Accommodation provided for students who decide they wish to live on-campus. For example, La Trobe Melbourne has five colleges: Menzies College, Glenn College, Chisholm College, Graduate House, Waterdale apartments, and Barnes Way. Regional campuses also have residential options. See campus accommodation for full details.



An area of study within a College. For example, the College of Arts, Social Science and Commerce consists of the following schools: Business, Law, Humanities and Social sciences and Education. Please see our Schools page for a full list of schools at La Trobe.


The academic year is divided into two semesters over one year. For more information please see our Academic Calendar.

Student Union

The La Trobe Student Union (LTSU) is a student association that provides its members with the opportunity for students to have their opinions heard through representation on University committees and Boards. The LTSU also provides access to entertainment and social and sporting activities. The LTSU is the student association for La Trobe's Melbourne campus. See Student Organisations for other campus associations.

Study Abroad

The Study Abroad Program at La Trobe allows international students to undertake a semester or year of study at La Trobe as part of their degree at an overseas university.

Study load

The total number of credit points you undertake in a term.


The individual classes/elements of your degree, e.g. MATH1031, PSYC3001etc. Students normally take a number of subjects within a semester, and these combine to give a study load.
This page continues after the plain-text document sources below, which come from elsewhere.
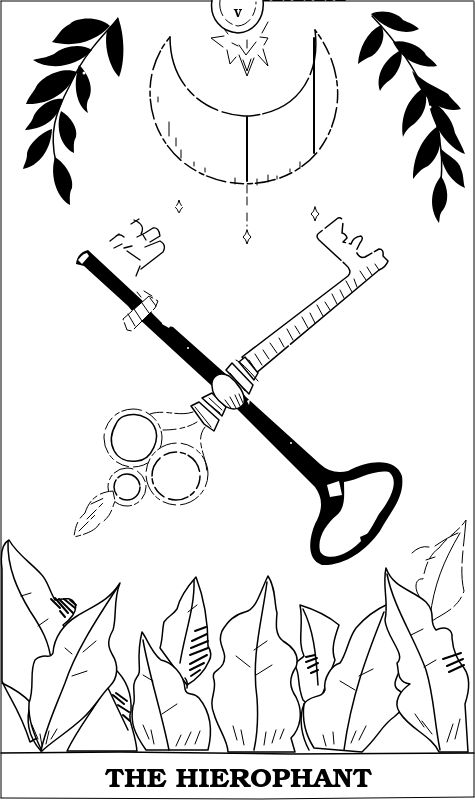
<!DOCTYPE html>
<html lang="en">
<head>
<meta charset="utf-8">
<title>The Hierophant</title>
<style>
:root { --ink: #000; --paper: #fff; }
html, body { margin: 0; background: var(--paper); }
body { width: 475px; height: 800px; overflow: hidden; }
.card { display: block; width: 475px; height: 800px; }
.line { fill: none; stroke: var(--ink); stroke-width: 1.5; stroke-linecap: round; stroke-linejoin: round; }
.thin { stroke-width: 1; }
.paper { fill: var(--paper); }
.solid { fill: var(--ink); stroke: none; }
.broken { stroke-dasharray: 13 4 5 3 20 5; }
.title { font: 700 26px "TeX Gyre Bonum", "Noto Serif", serif; fill: var(--ink); }
.numeral { font: 700 11px "TeX Gyre Bonum", "Noto Serif", serif; fill: var(--ink); text-anchor: middle; }
</style>
</head>
<body>
<svg class="card" viewBox="0 0 475 800" role="img" aria-label="Tarot card five, The Hierophant: two crossed keys beneath a crescent moon">
  <defs>
    <path id="sparkle" d="M0-7Q1-2 4 0Q1 2 0 7Q-1 2-4 0Q-1-2 0-7Z"/>
  </defs>
  <rect class="paper" width="475" height="800"/>

  <g id="moon" class="line">
    <path class="broken" stroke-dashoffset="8" d="M170 37C138 75 146 132 183 162C224 195 288 190 319 150C345 115 344 68 315 30"/>
    <path d="M170 37C170 84 202 113 244 116C286 116 322 86 315 30" stroke-dasharray="52 4 9 4 24 5 38 3 60 4"/>
    <path d="M314 38V153M247 117V181" stroke-width="2"/>
    <path class="thin" d="M247 185V208M247 213V226" stroke-dasharray="8 4"/>
    <path class="thin" d="M169 122V136M176 138V146M181 150V158M194 162V166M205 168V172M235 178V184M257 179V185M268 175V182M277 176V179M290 169V172M300 162V168M158 97V102"/>
  </g>

  <g id="star" class="line thin">
    <path d="M224 36L211 38L223 47M227 50L230 64L236 57M239 55L247 76L254 58M258 55L268 66L263 49M264 45L268 38L260 37M262 33L268 22M228 34L218 21"/>
    <path d="M239 45L246 55L256 42M243 60L247 71L251 59M232 43L238 46M247 40V48"/>
  </g>
  <g id="numeral-badge">
    <path class="line paper" d="M212 0C209 19 222 32 238 33C254 32 265 18 263 0"/>
    <path class="line thin" d="M220 0C218 13 226 24 238 26C249 25 256 14 256 2" stroke-dasharray="16 5 8 4"/>
    <text class="numeral" x="238" y="17">V</text>
  </g>

  <g class="line thin">
    <use href="#sparkle" x="247" y="237"/>
    <use href="#sparkle" x="315" y="214"/>
    <use href="#sparkle" x="179" y="207" stroke-dasharray="6 3"/>
  </g>

  <g id="left-branch">
    <path class="line" d="M118 19C102 36 82 57 70 85C55 113 49 133 56 163"/>
    <g class="solid">
      <path d="M118 17C125 36 125 62 119 77C108 66 104 43 107 31Z"/>
      <path d="M110 26C98 15 75 18 70 24C61 28 58 36 52 42C75 48 96 41 110 26Z"/>
      <path d="M92 50C81 43 64 46 54 54C46 58 40 58 33 60C50 71 77 67 92 50Z"/>
      <path d="M77 72C63 66 42 76 36 87C33 93 29 96 26 104C49 105 68 93 77 72Z"/>
      <path d="M79 65C88 73 95 89 88 100C86 106 87 109 88 113C77 106 72 86 79 65Z"/>
      <path d="M63 99C53 97 37 106 33 118C31 123 27 126 25 130C46 129 59 117 63 99Z"/>
      <path d="M61 111C71 117 78 128 76 137C73 142 74 147 74 153C61 147 55 128 61 111Z"/>
      <path d="M52 129C40 133 28 145 27 154C27 161 24 164 23 169C39 166 51 150 52 129Z"/>
      <path d="M55 157C66 164 74 178 72 188C69 193 70 199 70 205C58 199 49 177 55 157Z"/>
    </g>
    <circle class="paper" cx="84" cy="73" r="1.5"/>
  </g>

  <g id="right-branch">
    <path class="line" d="M372 16C395 40 414 66 428 98C437 120 444 148 441 181"/>
    <g class="solid">
      <path d="M371 14C381 9 397 12 403 20C409 23 414 24 419 29C405 36 386 30 371 14Z"/>
      <path d="M381 25C387 36 381 50 372 56C366 58 362 61 358 64C359 48 367 32 381 25Z"/>
      <path d="M393 42C406 39 422 47 426 55C430 59 434 61 437 66C420 69 401 59 393 42Z"/>
      <path d="M401 50C404 61 397 75 390 80C385 83 382 87 380 91C375 76 384 59 401 50Z"/>
      <path d="M412 71C426 84 437 87 448 94C453 101 457 103 461 109C441 114 421 98 412 71Z"/>
      <path d="M423 88C430 99 425 115 414 124C408 128 405 132 403 137C400 118 407 99 423 88Z"/>
      <path d="M428 98C440 105 453 119 455 133C459 141 462 146 465 154C448 148 431 125 428 98Z"/>
      <path d="M438 126C444 143 438 158 428 166C421 169 417 174 413 179C413 158 421 138 438 126Z"/>
      <path d="M440 148C448 156 459 160 461 169C464 176 463 182 465 188C452 182 441 169 440 148Z"/>
      <path d="M441 176C449 188 449 202 443 210C439 214 440 219 439 223C429 209 430 190 441 176Z"/>
    </g>
    <circle class="paper" cx="430" cy="107" r="1.5"/>
  </g>

  <g id="light-key" class="line">
    <path class="paper" d="M242 357L348 276Q353 271 345 264L319 240Q315 236 319 233L338 218Q342 217 343 222L342 233Q346 234 347 238L343 242L351 244Q353 237 361 236Q364 238 360 243L356 251Q359 259 365 257L379 249Q384 249 383 256L388 261Q386 267 379 270L255 374Z" stroke-dasharray="150 3 42 4 20 5 25 4 30 4 18 3"/>
    <path class="thin" d="M375 264L379 270M367 267L372 275M360 271L366 280M354 279L357 287M346 281L352 292M340 290L344 298M332 294L337 304M325 302L330 310M317 305L323 316M310 313L315 323M302 317L308 328M295 326L300 334M287 329L293 340M279 338L284 347M270 343L277 353M263 350L269 359M255 354L262 365M249 360L255 369"/>
    <path class="paper" d="M226 370L232 363L253 385L249 394ZM239 362L245 357L258 373L254 380Z"/>
    <path class="thin" d="M236 360Q242 362 258 381M230 373L245 391"/>
    <path class="paper" d="M191 406L199 402L219 420L214 431L204 424Z"/>
    <path class="paper" d="M202 398L212 393L226 407L222 416Z"/>
    <path class="thin" d="M195 407L211 427M205 401L220 413M209 398L222 410"/>
    <g id="trefoil-bow">
      <g class="thin broken">
        <circle class="paper" cx="133" cy="438" r="29"/>
        <circle class="paper" cx="177" cy="474" r="31"/>
        <circle class="paper" cx="127" cy="487" r="19"/>
        <path d="M150 414C164 409 179 417 193 412M205 427C194 441 207 456 207 474M163 430C178 430 189 427 197 422"/>
        <path class="paper" d="M113 491C98 492 89 500 85 513C77 520 75 528 74 537C87 534 96 530 99 524C111 518 112 508 115 501Z"/>
        <path d="M79 531L96 514M87 519L103 503M91 504L104 498"/>
      </g>
      <path d="M116 424C122 410 147 412 154 426C161 438 152 460 137 461C115 464 105 443 116 424"/>
      <circle class="broken" cx="176" cy="476" r="24"/>
      <circle cx="127" cy="487" r="13" stroke-dasharray="28 4 16 3"/>
    </g>
  </g>

  <g id="dark-key">
    <path class="solid" d="M76 264Q77 253 88 250L146 304L152 313L164 325L173 327L228 376L246 397L320 464Q332 475 348 471C370 459 396 458 402 476C405 498 390 512 380 531C366 551 344 566 322 565C306 560 309 538 315 524C323 510 323 498 315 487L237 409L212 386L137 317L128 306L84 266Z"/>
    <path class="paper" d="M344 482C358 480 374 469 389 472C400 481 390 500 379 514C372 526 366 541 347 552C337 558 323 559 320 551C317 538 326 524 337 515C346 507 344 494 344 482Z"/>
    <path class="paper" d="M327 485L339 481L342 495L330 497Z"/>
    <path class="solid" d="M360 537L369 533L366 543L362 545Z"/>
    <path class="paper" d="M78 260Q82 254 87 253L89 256L82 264Z"/>
    <path class="line paper" d="M212 386C211 376 220 371 229 376C238 383 246 394 244 403C240 410 231 411 224 405C217 400 212 394 212 386Z"/>
    <path class="line thin" d="M225 400L231 408M230 397L236 408M235 395L240 406M239 394L243 403"/>
    <g class="line thin">
      <path class="paper" d="M123 319L149 296L158 301L155 308L132 331L127 330Z" stroke-dasharray="12 3 24 4"/>
      <path d="M128 314L135 326M134 309L142 321M142 303L149 313M150 298L156 306M137 292L141 297M144 291L152 296"/>
      <path d="M110 241L119 234M114 248L122 244M116 236Q120 233 124 237M124 248L132 246M131 224L139 219M134 220Q146 225 141 234M137 237L145 233L153 228Q159 227 160 236L150 242M145 247L160 241Q167 245 163 252L141 269M127 251L140 260M140 266L136 276M143 235L146 240" stroke-width="1.3"/>
    </g>
    <g class="paper">
      <path d="M163 319L171 325L169 328L162 324ZM247 401L250 399L249 405Z"/>
      <circle cx="291" cy="443" r="1"/><circle cx="188" cy="348" r="1"/><circle cx="137" cy="309" r="1"/>
    </g>
  </g>

  <g id="foliage" class="line paper">
    <g id="back-leaves">
      <path d="M2 569C0 553 3 543 9 540C17 554 31 563 41 574C48 581 49 590 55 600C64 599 71 596 75 604C78 611 70 620 63 625C73 636 82 650 82 670L60 725L30 742C20 710 8 696 2 681Z"/>
      <path d="M8 541C7 568 18 591 30 611C42 629 49 642 51 660" fill="none"/>
      <path d="M196 577C204 598 208 624 208 646C211 651 212 656 209 661C205 670 199 678 187 685L160 648C163 638 162 630 164 622C169 615 172 616 177 609C180 596 188 586 196 577Z"/>
      <path d="M194 580C195 607 185 632 180 663" fill="none"/>
      <path d="M300 605C313 609 327 615 339 625C334 639 331 650 335 660L316 712L303 700C297 685 300 675 296 668C294 661 301 660 304 656C297 641 304 625 300 605Z"/>
      <path d="M303 609C313 629 316 652 318 685" fill="none"/>
      <path d="M466 520C464 546 459 571 464 591C458 609 442 614 432 621L417 592C414 583 418 578 423 579C425 567 429 555 439 548C447 537 458 532 466 520Z" class="thin" stroke-dasharray="26 5 12 4"/>
      <path class="thin" fill="none" d="M460 533C443 562 434 585 430 617M412 553Q420 545 429 547M435 546Q448 537 458 533M426 560L435 557"/>
      <path d="M114 668C125 678 132 693 131 711C127 720 135 730 137 751H67C83 718 101 704 114 668Z"/>
      <path d="M108 688L128 730M2 683Q21 692 31 703M31 702Q22 730 41 751" fill="none"/>
    </g>

    <g id="front-leaves">
      <path d="M120 583C113 600 117 617 113 630C108 639 107 645 112 654C119 665 118 678 110 686C101 695 95 707 83 718C68 732 51 742 42 751C34 735 28 720 29 703C35 687 29 672 35 660C44 652 50 660 53 653C54 637 64 624 77 616C93 606 109 601 120 583Z"/>
      <path d="M117 588C94 623 75 653 65 683C54 711 45 730 41 751" fill="none"/>
      <path d="M142 632C148 640 151 652 161 660C171 662 184 673 185 689C187 697 193 691 199 698C212 714 212 734 208 750H146C134 733 130 722 133 706C137 697 130 686 137 677C143 671 135 660 142 632Z"/>
      <path d="M143 640C149 675 161 710 169 750M185 678Q188 681 187 688" fill="none"/>
      <path d="M268 576C276 588 274 602 277 613C276 624 275 635 283 641C293 647 300 655 296 667C288 679 290 688 296 697C304 713 300 729 291 738L295 752H228C228 741 218 728 214 714C208 699 217 692 214 680C211 670 219 672 223 664C229 651 216 646 222 631C228 621 234 615 245 612C257 609 260 592 268 576Z"/>
      <path d="M267 582C262 621 251 656 257 698Q259 727 254 750" fill="none"/>
      <path d="M388 604C377 609 367 615 356 628C348 639 347 653 340 663C332 665 323 678 325 690C322 699 310 694 304 704C302 719 305 734 314 748L362 752C379 736 382 725 394 717C409 705 408 696 397 689C390 682 404 669 402 659Z"/>
      <path d="M384 612C372 643 352 690 344 750M304 704C298 719 302 737 309 750" fill="none"/>
      <path d="M386 568C393 588 413 590 426 602C437 614 428 621 436 630C446 625 453 630 452 638C453 650 456 659 464 668C471 678 469 692 465 704L468 752H439C432 736 410 729 400 713C392 702 401 690 410 684C396 682 399 670 397 663C407 655 386 637 385 620C389 602 382 586 386 568Z"/>
      <path d="M387 574C393 606 415 639 426 670C434 696 434 720 440 750" fill="none"/>
    </g>

    <g id="leaf-shading" fill="none">
      <path d="M51 599L60 608M55 598L68 613M59 599L73 613M64 599L75 608M70 600L76 605M60 611L65 617M195 631L206 627M192 641L207 634M191 648L208 641M190 655L208 648M190 664L207 655M190 670L204 663M191 676L200 670" stroke-width="2"/>
      <path d="M306 657L315 655M306 662L317 658M308 668L318 663M311 673L318 670M443 659L461 653M447 666L463 659M449 672L464 665M113 695L124 704M116 693L127 701M118 705L129 712M123 715L130 721" stroke-width="2"/>
      <path class="thin" d="M32 725L38 739M40 734L42 746M49 731L46 744M57 729L51 739M143 725L149 739M151 730L154 744M181 735L176 746M191 732L185 745M200 731L195 744M233 726L237 740M241 730L244 745M266 732L264 745M276 730L272 743M284 729L280 739M323 735L326 746M333 732L334 744M356 731L351 743M366 726L359 740M415 714L424 727M422 721L432 734M453 724L447 742M460 719L455 739"/>
      <path class="thin" d="M83 652L96 641M72 676L87 671M65 648L72 654M153 681L143 675M162 714L177 704M254 650L267 641M256 675L272 665M250 667L236 656M359 676L373 669M355 690L340 681M411 635L423 629M424 667L436 660M21 596L31 593M38 626L48 619M188 612L197 605"/>
    </g>
  </g>

  <g id="title-panel">
    <rect class="paper" x="0" y="753" width="475" height="47"/>
    <path class="line" stroke-width="2" d="M1 753L120 752L290 754L474 753"/>
    <text class="title" x="105" y="787" textLength="267" lengthAdjust="spacingAndGlyphs">THE HIEROPHANT</text>
  </g>

  <g id="frame" class="line thin">
    <path d="M1 1H212M264 1H474M1 1V798M474 2V797M1 798L260 799L474 797"/>
    <path stroke-width="2" d="M264 0H347" stroke-dasharray="5 4 9 3"/>
  </g>
</svg>
</body>
</html>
Subjects are sometimes referred to as units.

Subject code

Subject codes are written (usually) as three letters followed by one digit followed by three letters, e.g., NSG3PIN. The first three characters usually indicate the discipline (in this case, Nursing). The fourth character indicates the year level of the subject (in this case, third year). The last three characters of a subject code are usually an abbreviation of the subject name (in this example, Philosophies in Nursing).

Subject quota

A subject quota is the maximum amount of students allowed to enrol in a subject each year. If you come across a subject with a quota, please contact the faculty administration in order to get more details about how to enrol in such subjects.



This is the degree certificate for an award. It is a legal certification from the university that you have satisfied the requirements of your course and states the date that your award has been conferred.


Usually a small discussion group that is offered to complement the material presented in lectures.



A single bachelor degree is an undergraduate program, which usually takes three or four years of full-time study to complete. Your degree program will consist of a number of subjects.


See subjects.



Vice-Chancellor, the senior manager of the University. See our Vice-Chancellor page for more details.